Wait until you see the pants-wettingly funny thing that happens when you click the link below when you're in IE! Can you guess what will happen? We doubt it. What is the very very very very very very very very very very very very LAST thing you would expect to happen???????!!!!!!!! Well, guess what? THAT IS EXACTLY WHAT HAPPENS!!! Did you guess it yet? Well, here it is. When you click the link in IE, they frickin' send you over to their arch-rivals: FIREFOX!!!!!!!!!!!!!!!!!!!!!!!!!!!! Seriously, folks!
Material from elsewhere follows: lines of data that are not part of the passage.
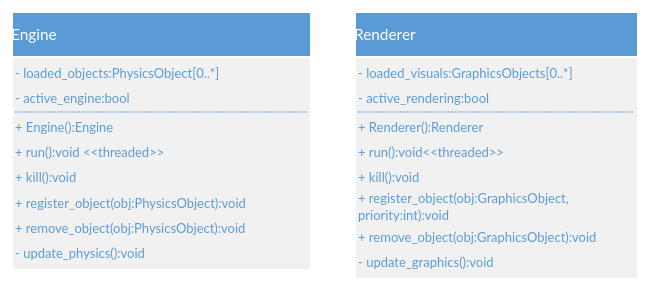
<!DOCTYPE html>
<html lang="en">
<head>
<meta charset="utf-8">
<title>Class diagram: Engine and Renderer</title>
<style>
:root {
  --blue: #5b9bd5;
  --panel: #f1f1f1;
  --page: #ffffff;
}
* { box-sizing: border-box; margin: 0; padding: 0; }
body {
  width: 651px;
  height: 291px;
  overflow: hidden;
  background: var(--page);
  color: var(--blue);
  font: 13px/17px Lato, "Open Sans", sans-serif;
}
.diagram {
  display: grid;
  grid-template-columns: 297px 281px;
  column-gap: 46px;
  align-items: start;
  padding: 13px;
}
.class-name {
  height: 43px;
  margin-bottom: 2px;
  background: var(--blue);
  color: var(--page);
  font-size: 15.4px;
  font-weight: 400;
  line-height: 43px;
  text-indent: -2px;
}
.members {
  padding: 3px 3px 2.7px 2px;
  background: var(--panel);
}
ul { list-style: none; white-space: nowrap; }
.attributes li { height: 25px; line-height: 25px; }
.divider {
  display: block;
  width: 100%;
  height: 2px;
  margin-bottom: 1.5px;
}
.operations li {
  display: flex;
  align-items: center;
  height: 25.3px;
}
.operations .two-line { height: 34px; }
</style>
</head>
<body>
<main class="diagram">
  <section class="class-box">
    <h2 class="class-name">Engine</h2>
    <div class="members">
      <ul class="attributes">
        <li>- loaded_objects:PhysicsObject[0..*]</li>
        <li>- active_engine:bool</li>
      </ul>
      <svg class="divider" aria-hidden="true"><line x1="0" y1="1" x2="100%" y2="1" stroke="#5b9bd5" stroke-dasharray="2 1"/></svg>
      <ul class="operations">
        <li>+ Engine():Engine</li>
        <li>+ run():void &lt;&lt;threaded&gt;&gt;</li>
        <li>+ kill():void</li>
        <li>+ register_object(obj:PhysicsObject):void</li>
        <li>+ remove_object(obj:PhysicsObject):void</li>
        <li>- update_physics():void</li>
      </ul>
    </div>
  </section>
  <section class="class-box">
    <h2 class="class-name">Renderer</h2>
    <div class="members">
      <ul class="attributes">
        <li>- loaded_visuals:GraphicsObjects[0..*]</li>
        <li>- active_rendering:bool</li>
      </ul>
      <svg class="divider" aria-hidden="true"><line x1="0" y1="1" x2="100%" y2="1" stroke="#5b9bd5" stroke-dasharray="2 1"/></svg>
      <ul class="operations">
        <li>+ Renderer():Renderer</li>
        <li>+ run():void&lt;&lt;threaded&gt;&gt;</li>
        <li>+ kill():void</li>
        <li class="two-line"><span>+ register_object(obj:GraphicsObject,<br>priority:int):void</span></li>
        <li>+ remove_object(obj:GraphicsObject):void</li>
        <li>- update_graphics():void</li>
      </ul>
    </div>
  </section>
</main>
</body>
</html>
It's January 2011 and that is what Internet Explorer 8 just did. (It is said that Microsoft has added support for true XHTML in IE9 as opposed to just the versions served as HTML. But this doesn't make their IE7 and IE8 joke on Firefox any less funny!) It's like they consider XHTML a Halloween bag of burning dog poop and they want the Firefox people to be the suckers that come running out onto their porches after the doorbell rings to stomp on the burning crap!!!!!!!!!! LOL LOL lol lol rotfl lmao bwl :D :D :D :D ROTFL!!!
So does it work on Firefox? Sure, if you make no errors. When Firefox needed to be burning the midnight oil remedying their pathetic support for video viewing, they were, instead, wasting it on XHTML. Microsoft knew better. Can't you just see ol' Bill Gates grabbing his groin as he says: "web standards? web standards? I got your web standards . . . RIGHT HERE!"? Ya gotta love it!!! This whole thing is rich! Just rich! What happens to would-be IE XHTML viewers that have no other browser installed? We haven't the slightest idea! (But don't be surprised if you see smoke pouring out of the back of your computer! LOL!!!)
Okay, since you're probably weary of exclamaion points and wisecracks, go ahead: "make my day" and "are you feelin' lucky?" (Dirty Harry). Go ahead—click the link below:
Here is the result: my_xhtml_file_written_with_php.xhtml
IMPORTANT NOTE: To see anything on an XHTML page, you must have IE9 or something non-IE. Or simply change the code below so it saves the page with an .html extension.
$p="<!DOCTYPE html PUBLIC \"-//W3C//DTD XHTML 1.0 Transitional//EN\"
<html xmlns=\"http://www.w3.org/1999/xhtml\"> \n
<title>my xhtml file written with php</title>\n
<p>This is the xhtml file written by a php page.<br />\n\n
How do you like it?<br />\n\n
Here is a link: <a href='index.html'>home</a>.
$a = fopen("my_xhtml_file_written_with_php.xhtml", 'w');